:: Aim of the exercise ::
Locate the string "blue" in the listing below. Copy every line where it is found.
++++++++++++++++++++
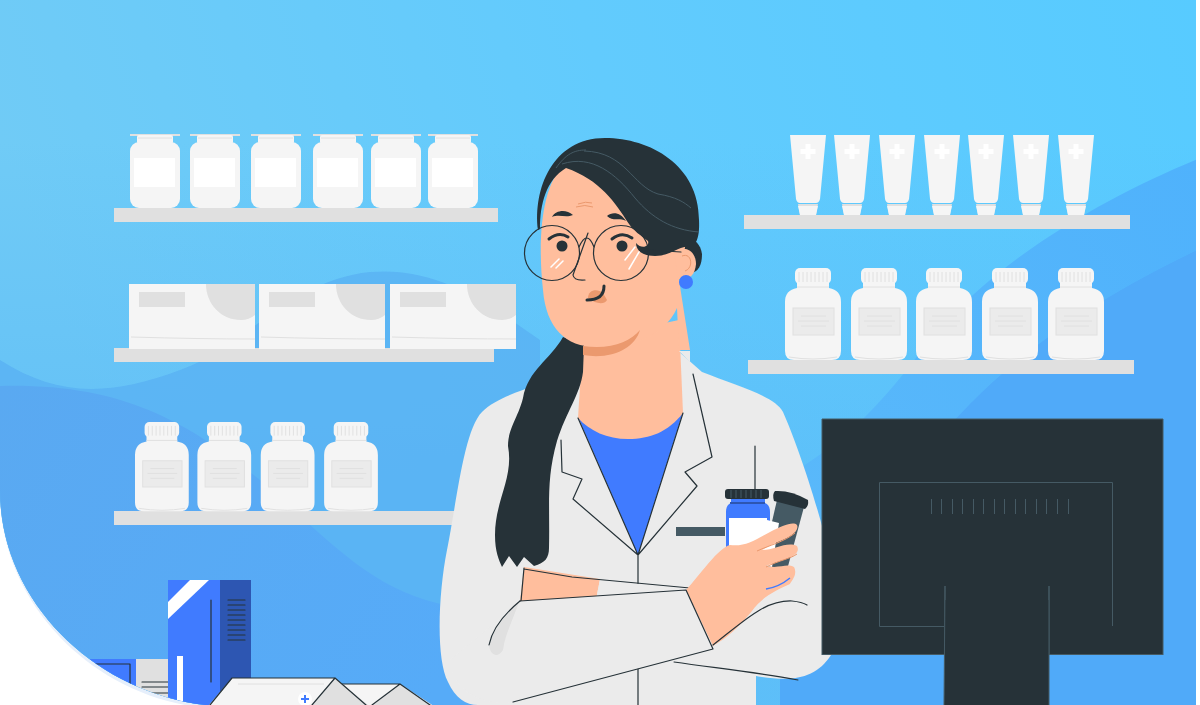
<!DOCTYPE html>
<html lang="en">
<head>
<meta charset="utf-8">
<title>Pharmacist at the counter</title>
<style>
:root {
  --ink: #263238;
  --slate: #455a64;
  --skin: #ffbe9d;
  --skin-shade: #eb996e;
  --blue: #407bff;
  --blue-dark: #2d56b2;
  --coat: #ebebeb;
  --pack: #f5f5f5;
  --grey: #e0e0e0;
  --white: #ffffff;
}
html, body { margin: 0; width: 100%; height: 100%; overflow: hidden; background: var(--white); }
svg { display: block; width: 1200px; height: 705px; }
.ink { fill: var(--ink); }
.slate { fill: var(--slate); }
.skin { fill: var(--skin); }
.skin-shade { fill: var(--skin-shade); }
.blue { fill: var(--blue); }
.blue-dark { fill: var(--blue-dark); }
.coat { fill: var(--coat); }
.pack { fill: var(--pack); }
.grey { fill: var(--grey); }
.white { fill: var(--white); }
.line { fill: none; stroke: var(--ink); stroke-width: 1.2; stroke-linecap: round; stroke-linejoin: round; }
.slate-line { fill: none; stroke: var(--slate); stroke-width: 1; }
.soft-line { fill: none; stroke: var(--grey); stroke-width: 1; }
.glint { fill: none; stroke: var(--white); stroke-width: 1.5; stroke-linecap: round; }
</style>
</head>
<body>
<svg viewBox="0 0 1200 705" role="img" aria-label="A pharmacist in a white coat stands with folded arms before shelves of medicine">
  <defs>
    <linearGradient id="sky" x1="0" y1="0.2" x2="1" y2="0">
      <stop offset="0" stop-color="#70cbf6"/>
      <stop offset="0.5" stop-color="#62cbfd"/>
      <stop offset="1" stop-color="#57cbff"/>
    </linearGradient>
    <linearGradient id="sky-depth" x1="0" y1="0" x2="0" y2="1">
      <stop offset="0.2" stop-color="#5ab8f6" stop-opacity="0"/>
      <stop offset="0.75" stop-color="#5ab8f6" stop-opacity="0.65"/>
    </linearGradient>
    <linearGradient id="wave-left" x1="0" y1="0" x2="1" y2="0.4">
      <stop offset="0" stop-color="#5aa9f1"/>
      <stop offset="1" stop-color="#56abf8"/>
    </linearGradient>
    <linearGradient id="wave-right" x1="0" y1="1" x2="1" y2="0">
      <stop offset="0" stop-color="#5cbafa"/>
      <stop offset="1" stop-color="#4fb2fc"/>
    </linearGradient>
    <clipPath id="panel">
      <path d="M0 0H1196V705H205C95 692 0 602 0 490Z"/>
    </clipPath>

    <g id="jar">
      <rect class="grey" x="0" y="0" width="50" height="2"/>
      <rect class="pack" x="7" y="1" width="36" height="9" rx="2"/>
      <path class="soft-line" d="M8 4H42"/>
      <rect class="pack" y="8" width="50" height="66" rx="9"/>
      <rect class="white" x="4" y="24" width="41" height="29"/>
    </g>
    <g id="tube">
      <path class="pack" d="M0 0H36L30 64Q29 68 26 68H10Q7 68 6 64Z"/>
      <path class="grey" d="M8 69H28L26 80H10Z"/>
      <path class="pack" d="M8 71H28L26 80H10Z"/>
      <path class="white" d="M15.500 9h5v5h5v5h-5v5h-5v-5h-5v-5h5z"/>
    </g>
    <g id="bottle">
      <path class="pack" d="M12 12H44V20Q56 22 56 34V83Q56 92 47 92H9Q0 92 0 83V34Q0 22 12 20Z"/>
      <path class="soft-line" d="M12 19H44M4 89Q28 93 52 89"/>
      <rect class="pack" x="10" width="36" height="16" rx="5"/>
      <path d="M14 4V14M18 4V14M22 4V14M26 4V14M30 4V14M34 4V14M38 4V14M42 4V14" class="soft-line"/>
      <rect x="8" y="40" width="41" height="27" fill="#ebebeb" stroke="#e0e0e0"/>
      <path class="soft-line" d="M16 48H41M13 53H44M16 58H41"/>
    </g>
    <g id="carton">
      <rect class="pack" width="126" height="65"/>
      <path class="grey" d="M77 0H126V31Q120 36 112 36C92 36 77 20 77 0Z"/>
      <rect class="grey" x="10" y="8" width="46" height="15"/>
      <path class="soft-line" d="M2 53Q70 55 126 55"/>
    </g>
  </defs>

  <rect class="white" width="1200" height="705"/>
  <path id="corner-halo" d="M0 500C4 600 84 686 185 705H205C95 692 8 600 0 490Z" fill="#e6effb"/>

  <g clip-path="url(#panel)">
    <g id="backdrop">
      <rect width="1200" height="705" fill="url(#sky)"/>
      <rect width="1200" height="705" fill="url(#sky-depth)"/>
      <path d="M0 360C55 395 105 398 180 370C245 347 290 280 370 272C440 266 490 305 540 340V705H0Z" fill="#58b1f3" opacity="0.75"/>
      <path d="M0 386C120 383 185 420 260 480C335 545 370 590 450 606L560 705H0Z" fill="url(#wave-left)"/>
      <path d="M1200 158C1110 195 1000 255 930 340C880 405 850 440 780 480V705H1200Z" fill="url(#wave-right)"/>
      <path d="M1200 249C1090 300 990 370 930 450C890 510 840 550 780 570V705H1200Z" fill="#50aaf9"/>
    </g>

    <g id="shelves">
      <rect class="grey" x="114" y="208" width="384" height="14"/>
      <rect class="grey" x="114" y="348" width="380" height="14"/>
      <rect class="grey" x="114" y="511" width="380" height="14"/>
      <rect class="grey" x="744" y="215" width="386" height="14"/>
      <rect class="grey" x="748" y="360" width="386" height="14"/>
    </g>

    <g id="jars">
      <use href="#jar" x="130" y="134"/><use href="#jar" x="190" y="134"/><use href="#jar" x="251" y="134"/>
      <use href="#jar" x="313" y="134"/><use href="#jar" x="371" y="134"/><use href="#jar" x="428" y="134"/>
    </g>
    <g id="cartons">
      <use href="#carton" x="129" y="284"/><use href="#carton" x="259" y="284"/><use href="#carton" x="390" y="284"/>
    </g>
    <g id="bottles-left" transform="translate(135 422) scale(0.96 0.97)">
      <use href="#bottle"/><use href="#bottle" x="65"/><use href="#bottle" x="131"/><use href="#bottle" x="197"/>
    </g>
    <g id="tubes">
      <use href="#tube" x="790" y="135"/><use href="#tube" x="834" y="135"/><use href="#tube" x="879" y="135"/>
      <use href="#tube" x="924" y="135"/><use href="#tube" x="968" y="135"/><use href="#tube" x="1013" y="135"/>
      <use href="#tube" x="1058" y="135"/>
    </g>
    <g id="bottles-right">
      <use href="#bottle" x="785" y="268"/><use href="#bottle" x="851" y="268"/><use href="#bottle" x="916" y="268"/>
      <use href="#bottle" x="982" y="268"/><use href="#bottle" x="1048" y="268"/>
    </g>

    <g id="counter-boxes">
      <rect class="blue" x="90" y="659" width="46" height="46"/>
      <path class="line" d="M94 664H130V705"/>
      <rect class="grey" x="136" y="659" width="34" height="46"/>
      <path class="line" d="M142 682H168M142 687H168M148 693H168"/>
      <rect class="blue" x="168" y="580" width="53" height="125"/>
      <rect class="blue-dark" x="220" y="580" width="31" height="125"/>
      <path class="white" d="M190 580H209L168 619V602Z"/>
      <rect class="white" x="177" y="656" width="6" height="46"/>
      <path class="line" d="M211 600V682"/>
      <path class="line" d="M228 600H245M228 605H245M228 610H245M228 615H245M228 620H245M228 625H245M228 630H245M228 635H245M228 640H245"/>
      <path d="M342 684H400L432 705H350Z" class="pack"/>
      <path d="M400 684L432 705H372Z" class="grey"/>
      <path class="line" d="M342 684H400L372 705M400 684L430 705"/>
      <path class="pack" d="M232 678H335L352 705H209Z"/>
      <path class="grey" d="M335 678L368 705H312Z"/>
      <path class="line" d="M210 705L232 678H335L312 705M335 678L366 705"/>
      <path d="M238 684H324" class="soft-line"/>
      <circle class="white" cx="305" cy="699" r="7"/>
      <path class="blue" d="M304 695h2v3h3v2h-3v3h-2v-3h-3v-2h3z"/>
    </g>
  </g>

  <g id="pharmacist">
    <g id="coat-body">
      <path class="coat" d="M578 368C535 388 500 394 482 412C464 430 457 500 447 550C438 595 436 660 448 682C455 698 466 705 478 705H756V676C790 682 815 680 831 655L838 600C830 540 800 450 783 412C775 396 735 385 702 372L677 350Z"/>
      <path class="blue" d="M578 417L683 412L638 555Z"/>
      <path class="skin" d="M583 340L679 320L683 413C668 432 650 439 628 439C607 439 590 431 578 418Z"/>
      <path class="line" d="M578 418L638 555L683 413M693 374L712 457L685 472L697 486L638 555L573 499L582 479L562 472L561 440M755 446V490M638 555V600M638 660V705M674 662C715 668 755 672 798 680"/>
    </g>

    <g id="hair-back">
      <path class="ink" d="M563 337C550 360 528 370 523 398C518 418 508 428 508 446C514 478 495 500 495 535C495 552 499 560 502 567L509 556L517 567L524 557L534 566C545 563 549 558 549 548C550 505 546 480 557 441C566 412 580 395 583 372L584 345Z"/>
      <path class="ink" d="M670 245C686 232 700 239 702 254C702 266 698 271 692 273L670 280Z"/>
    </g>

    <g id="head">
      <path class="skin" d="M563 166C543 185 537 235 543 290C546 328 566 347 596 347C632 347 664 337 677 308L679 350H690L679 280L690 220L640 165Z"/>
      <path class="coat" d="M679 351H690V362Z"/>
      <path class="skin-shade" d="M583 346C610 350 630 342 640 330C635 348 612 360 583 355Z"/>
      <path class="skin" d="M674 252C686 244 696 252 696 264C695 276 688 281 678 279Z"/>
      <path d="M682 256C692 252 694 268 685 271" fill="none" stroke="#eb996e"/>
      <path d="M578 204Q586 201 592 203M576 207Q585 204 593 207" fill="none" stroke="#eb996e"/>
      <path class="ink" d="M538 230C533 190 552 138 605 138C650 138 699 165 699 220C700 240 695 244 692 247C680 244 672 256 655 256C642 256 636 250 636 243C642 250 650 246 648 241C640 235 634 231 629 224C615 202 600 180 566 168C546 180 540 204 540 229Z"/>
      <path class="slate-line" d="M562 164C592 154 616 174 635 198C652 218 672 230 699 232M584 151C626 152 632 186 658 194C676 197 684 202 691 208M556 168C566 154 574 150 586 150"/>
      <circle class="blue" cx="686" cy="282" r="7"/>
      <path class="ink" d="M552 217C556 210 566 209 573 215C566 218 559 214 552 217ZM607 216C613 211 621 213 626 221C619 217 613 222 607 216Z"/>
      <circle class="ink" cx="562" cy="246" r="5.500"/>
      <circle class="ink" cx="622" cy="246" r="5.500"/>
      <path d="M549 239Q559 231 568 237M612 239Q622 231 632 238" fill="none" stroke="#263238" stroke-width="3" stroke-linecap="round"/>
      <path d="M588 233L573 275Q574 281 585 280" class="line" stroke-width="2"/>
      <path class="skin-shade" d="M588 298C588 290 597 288 603 293L607 300C604 305 596 304 588 298Z"/>
      <path d="M587 300Q604 300 604 286" fill="none" stroke="#263238" stroke-width="3" stroke-linecap="round"/>
      <g id="glasses" class="line">
        <circle cx="552" cy="253" r="27.500"/>
        <circle cx="621" cy="253" r="27.500"/>
        <path d="M579 247Q587 229 594 247M648 250L681 252"/>
      </g>
      <path class="glint" d="M551 267L559 259M556 268L563 261M625 260L635 247M629 269L639 252"/>
    </g>

    <g id="pocket-and-medicine">
      <rect class="slate" x="676" y="527" width="49" height="9"/>
      <g id="blue-bottle">
        <path class="blue" d="M731 498H765V503Q770 505 770 512V549H726V512Q726 505 731 503Z"/>
        <rect class="white" x="729" y="518" width="38" height="28"/>
        <path d="M730 503H765" stroke="#2d56b2" stroke-width="2"/>
        <rect class="ink" x="725" y="489" width="44" height="10" rx="3"/>
        <path class="slate-line" d="M731 490V498M736 490V498M741 490V498M746 490V498M751 490V498M756 490V498M761 490V498"/>
      </g>
      <g id="vial">
        <path class="slate" d="M777 500L804 507L787 570L762 565Z"/>
        <path class="white" d="M767 520L779 523L772 567L760 564Z"/>
        <path class="ink" d="M775 491Q791 490 808 500Q809 506 805 509L774 501Q772 494 775 491Z"/>
      </g>
    </g>

    <g id="folded-arms">
      <path class="skin" d="M524 567L600 579L596 600L520 601Z"/>
      <path class="coat" d="M600 579L687 590L706 600L695 640L596 600Z"/>
      <path class="line" d="M524 568L521 601M524 569L572 577L690 588"/>
      <path class="skin" d="M686 590C700 575 718 548 730 545C745 547 755 540 770 532C782 526 793 521 797 525C800 532 787 539 775 543L762 550C775 550 787 541 797 546C802 556 785 559 766 566C780 569 786 563 794 567C798 575 791 581 790 584C775 591 763 596 752 611C738 628 728 637 713 646Z"/>
      <path d="M757 551C770 545 784 542 795 533M766 567C780 560 790 559 797 554" fill="none" stroke="#eb996e"/>
      <path d="M766 589Q779 587 790 578" fill="none" stroke="#407bff" stroke-width="1.500"/>
      <path class="coat" d="M521 601L686 590L713 649L513 702C480 706 453 690 450 660Z"/>
      <path class="line" d="M520 601L686 590L713 649L513 702M713 645C745 620 765 600 792 601Q802 602 807 605"/>
      <path class="grey" d="M519 602C512 622 505 635 503 650C498 658 491 656 489 646C492 631 508 612 519 602Z"/>
      <path class="line" d="M520 601C503 615 492 630 489 645"/>
    </g>
  </g>

  <g id="monitor">
    <rect class="ink" x="822" y="419" width="341" height="236"/>
    <path class="slate-line" d="M822 655V419H1163V655M822 654.500H1163M944 626.500H879.500V482.500H1112.500V626M945 586V655M1049 586V655"/>
    <path class="slate-line" d="M931.500 499V514M941.500 499V514M952.500 499V514M962.500 499V514M973.500 499V514M983.500 499V514M994.500 499V514M1004.500 499V514M1015.500 499V514M1025.500 499V514M1036.500 499V514M1046.500 499V514M1057.500 499V514M1068.500 499V514"/>
    <path class="ink" d="M945 600H1049V705H944Z"/>
    <path class="slate-line" d="M945 586L944 705M1049 586V705"/>
  </g>
</svg>
</body>
</html>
++++++++++++++++++++
:: Task solution ::
  --blue: #407bff;
  --blue-dark: #2d56b2;
.blue { fill: var(--blue); }
.blue-dark { fill: var(--blue-dark); }
      <rect class="blue" x="90" y="659" width="46" height="46"/>
      <rect class="blue" x="168" y="580" width="53" height="125"/>
      <rect class="blue-dark" x="220" y="580" width="31" height="125"/>
      <path class="blue" d="M304 695h2v3h3v2h-3v3h-2v-3h-3v-2h3z"/>
      <path class="blue" d="M578 417L683 412L638 555Z"/>
      <circle class="blue" cx="686" cy="282" r="7"/>
      <g id="blue-bottle">
        <path class="blue" d="M731 498H765V503Q770 505 770 512V549H726V512Q726 505 731 503Z"/>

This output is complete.